Reforming How Businesses Are Taxed



Reforming How Businesses Are Taxed
Tax reform is​ a​ lot like the​ weather-everyone talks about it​ but no one seems to​ do anything about it .​
Incoming Treasury Secretary Henry Paulson could change that by focusing on​ the​ need for corporate tax reform .​
Congress should not ignore the​ tax rules governing individuals,​ but modernizing America's business tax system is​ critical to​ promoting growth,​ creating jobs and narrowing the​ budget deficit .​
In deciding how best to​ proceed,​ Secretary Paulson and Congress must recognize four things .​
First,​ America's Tax System Must Be Competitive .​
Every day we make choices based on​ cost: If gasoline is​ selling for 10 cents less on​ the​ left-hand side of​ the​ street than on​ the​ right,​ few of​ us turn right to​ fill up the​ car .​
Similarly with taxes: They are a​ cost that a​ business rightly considers as​ it​ locates new plants,​ creates distribution networks and hires workers .​
Taxes are not the​ only or​ most important cost to​ be considered,​ but they do matter .​
The U.S .​
system must change to​ remain competitive .​
Second,​ Tax Rates Matter .​
a​ critical aspect of​ tax competition is​ the​ tax rate .​
Regrettably,​ while individual rates have been reduced,​ the​ corporate rate has remained unchanged since the​ 1990s .​
In contrast,​ lowering tax rates has become the​ rule of​ the​ day in​ Europe .​
Significantly,​ lower rates do not mean lower revenues .​
Economist Martin Sullivan of​ the​ independent publication Tax Notes has confirmed that tax rate reductions in​ European countries have led to​ increased tax revenues .​
Moreover,​ a​ recent study of​ more than 70 countries by the​ American Enterprise Institute strongly links lower corporate rates with higher wages .​
Corporate tax reductions should do the​ same here .​
Third,​ the​ Tax Base Matters,​ Too .​
The amount of​ revenues raised by a​ tax system is​ the​ product of​ the​ tax rate and the​ tax base .​
While some incentives-such as​ those for research and education-have wide support,​ a​ growing consensus favors lower rates and a​ broader tax base to​ reduce complexity,​ ease tax administration and minimize the​ government's role in​ picking winners and losers .​
Fourth,​ Complexity Matters .​
a​ primary advantage of​ lowering taxes through a​ rate reduction is​ that such a​ system is​ much easier to​ construct and,​ hence,​ simpler for taxpayers to​ follow .​
Simple is​ good,​ because complexity represents a​ daunting,​ hidden tax on​ American business .​
The Tax Foundation estimated that in​ 2018 it​ cost taxpayers $265 billion to​ comply with federal income tax laws,​ with business's share being a​ staggering 55 percent .​
It is​ time to​ embrace corporate tax reform in​ order to​ promote growth,​ create jobs and reduce the​ trade and budget deficits .​
Michael P .​
Boyle is​ President of​ Tax Executives Institute,​ an​ organization of​ more than 6,​000 corporate tax professionals.

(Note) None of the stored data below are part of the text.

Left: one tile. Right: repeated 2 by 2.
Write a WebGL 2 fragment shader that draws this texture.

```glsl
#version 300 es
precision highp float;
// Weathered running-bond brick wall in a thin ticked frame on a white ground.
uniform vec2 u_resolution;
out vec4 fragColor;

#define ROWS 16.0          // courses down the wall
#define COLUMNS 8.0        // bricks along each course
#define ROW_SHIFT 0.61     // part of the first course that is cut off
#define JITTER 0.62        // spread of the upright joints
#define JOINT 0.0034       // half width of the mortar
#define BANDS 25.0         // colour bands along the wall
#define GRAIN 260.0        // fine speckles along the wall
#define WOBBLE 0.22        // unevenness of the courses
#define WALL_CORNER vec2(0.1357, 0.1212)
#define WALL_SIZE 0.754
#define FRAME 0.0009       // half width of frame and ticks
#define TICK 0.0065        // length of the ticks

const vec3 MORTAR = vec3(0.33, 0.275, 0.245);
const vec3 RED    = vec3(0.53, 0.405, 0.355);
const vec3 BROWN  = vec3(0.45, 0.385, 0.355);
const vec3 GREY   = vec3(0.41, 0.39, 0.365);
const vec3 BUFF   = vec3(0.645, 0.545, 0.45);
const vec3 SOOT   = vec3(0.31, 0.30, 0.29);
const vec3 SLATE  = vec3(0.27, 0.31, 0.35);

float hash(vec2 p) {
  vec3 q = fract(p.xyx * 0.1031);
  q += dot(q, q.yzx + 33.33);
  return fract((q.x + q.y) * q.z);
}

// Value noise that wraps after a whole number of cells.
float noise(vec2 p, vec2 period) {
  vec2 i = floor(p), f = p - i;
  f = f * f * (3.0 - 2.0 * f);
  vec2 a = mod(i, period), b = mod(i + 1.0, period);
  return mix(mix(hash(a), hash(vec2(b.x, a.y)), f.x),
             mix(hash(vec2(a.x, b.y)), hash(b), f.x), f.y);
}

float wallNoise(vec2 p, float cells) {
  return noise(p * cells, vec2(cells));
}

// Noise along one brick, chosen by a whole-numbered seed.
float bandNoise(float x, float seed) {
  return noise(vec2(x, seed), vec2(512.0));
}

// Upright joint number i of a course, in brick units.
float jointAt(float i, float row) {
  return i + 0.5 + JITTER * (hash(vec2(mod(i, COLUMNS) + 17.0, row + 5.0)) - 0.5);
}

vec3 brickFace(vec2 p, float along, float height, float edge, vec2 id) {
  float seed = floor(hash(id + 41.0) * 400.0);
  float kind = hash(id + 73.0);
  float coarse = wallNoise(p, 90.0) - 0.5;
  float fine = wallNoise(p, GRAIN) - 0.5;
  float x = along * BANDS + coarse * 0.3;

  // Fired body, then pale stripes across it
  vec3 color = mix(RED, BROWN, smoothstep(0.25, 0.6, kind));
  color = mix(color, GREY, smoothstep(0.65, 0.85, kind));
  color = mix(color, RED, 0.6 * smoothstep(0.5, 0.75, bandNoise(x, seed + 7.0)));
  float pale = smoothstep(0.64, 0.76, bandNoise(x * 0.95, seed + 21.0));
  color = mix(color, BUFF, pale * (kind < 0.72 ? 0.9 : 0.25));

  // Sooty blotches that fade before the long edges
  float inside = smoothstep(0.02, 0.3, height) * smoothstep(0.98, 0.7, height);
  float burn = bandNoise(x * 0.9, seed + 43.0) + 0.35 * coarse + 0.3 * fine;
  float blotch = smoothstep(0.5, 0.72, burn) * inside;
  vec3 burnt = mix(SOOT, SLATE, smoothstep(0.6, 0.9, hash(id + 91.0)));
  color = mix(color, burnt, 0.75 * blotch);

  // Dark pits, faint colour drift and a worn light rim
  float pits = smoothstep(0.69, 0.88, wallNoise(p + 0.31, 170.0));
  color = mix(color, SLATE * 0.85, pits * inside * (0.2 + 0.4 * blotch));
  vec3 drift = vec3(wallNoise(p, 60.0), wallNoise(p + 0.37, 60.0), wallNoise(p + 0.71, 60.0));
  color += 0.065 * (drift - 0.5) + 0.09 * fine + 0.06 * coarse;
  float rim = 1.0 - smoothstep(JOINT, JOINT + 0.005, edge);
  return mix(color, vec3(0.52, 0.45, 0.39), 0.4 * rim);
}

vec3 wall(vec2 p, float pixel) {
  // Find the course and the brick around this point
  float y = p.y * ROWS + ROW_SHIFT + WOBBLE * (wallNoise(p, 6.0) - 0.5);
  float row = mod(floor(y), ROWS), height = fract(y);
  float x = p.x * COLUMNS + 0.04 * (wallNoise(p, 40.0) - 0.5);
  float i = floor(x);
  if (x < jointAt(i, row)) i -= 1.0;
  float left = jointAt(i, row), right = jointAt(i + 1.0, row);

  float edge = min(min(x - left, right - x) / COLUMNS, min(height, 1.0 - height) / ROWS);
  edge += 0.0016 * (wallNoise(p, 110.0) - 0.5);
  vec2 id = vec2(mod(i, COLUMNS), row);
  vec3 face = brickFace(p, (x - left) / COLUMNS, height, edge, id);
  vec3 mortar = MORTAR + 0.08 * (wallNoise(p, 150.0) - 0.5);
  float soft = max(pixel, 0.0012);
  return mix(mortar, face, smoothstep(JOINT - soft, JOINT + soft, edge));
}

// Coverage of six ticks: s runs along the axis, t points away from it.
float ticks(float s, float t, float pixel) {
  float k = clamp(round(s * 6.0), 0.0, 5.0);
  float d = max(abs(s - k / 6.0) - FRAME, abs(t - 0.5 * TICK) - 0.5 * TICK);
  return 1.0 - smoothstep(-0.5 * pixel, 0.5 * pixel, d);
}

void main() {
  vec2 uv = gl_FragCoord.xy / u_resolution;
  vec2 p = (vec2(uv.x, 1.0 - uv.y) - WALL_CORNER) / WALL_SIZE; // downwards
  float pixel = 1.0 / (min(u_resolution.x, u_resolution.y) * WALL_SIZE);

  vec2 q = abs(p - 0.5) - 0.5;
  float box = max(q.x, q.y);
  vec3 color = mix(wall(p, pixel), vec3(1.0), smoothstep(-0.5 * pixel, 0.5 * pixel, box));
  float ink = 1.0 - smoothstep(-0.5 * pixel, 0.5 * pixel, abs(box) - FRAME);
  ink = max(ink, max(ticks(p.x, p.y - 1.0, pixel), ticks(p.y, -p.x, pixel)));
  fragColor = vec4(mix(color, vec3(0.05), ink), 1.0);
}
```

You Might Also Like:




No comments:

Powered by Blogger.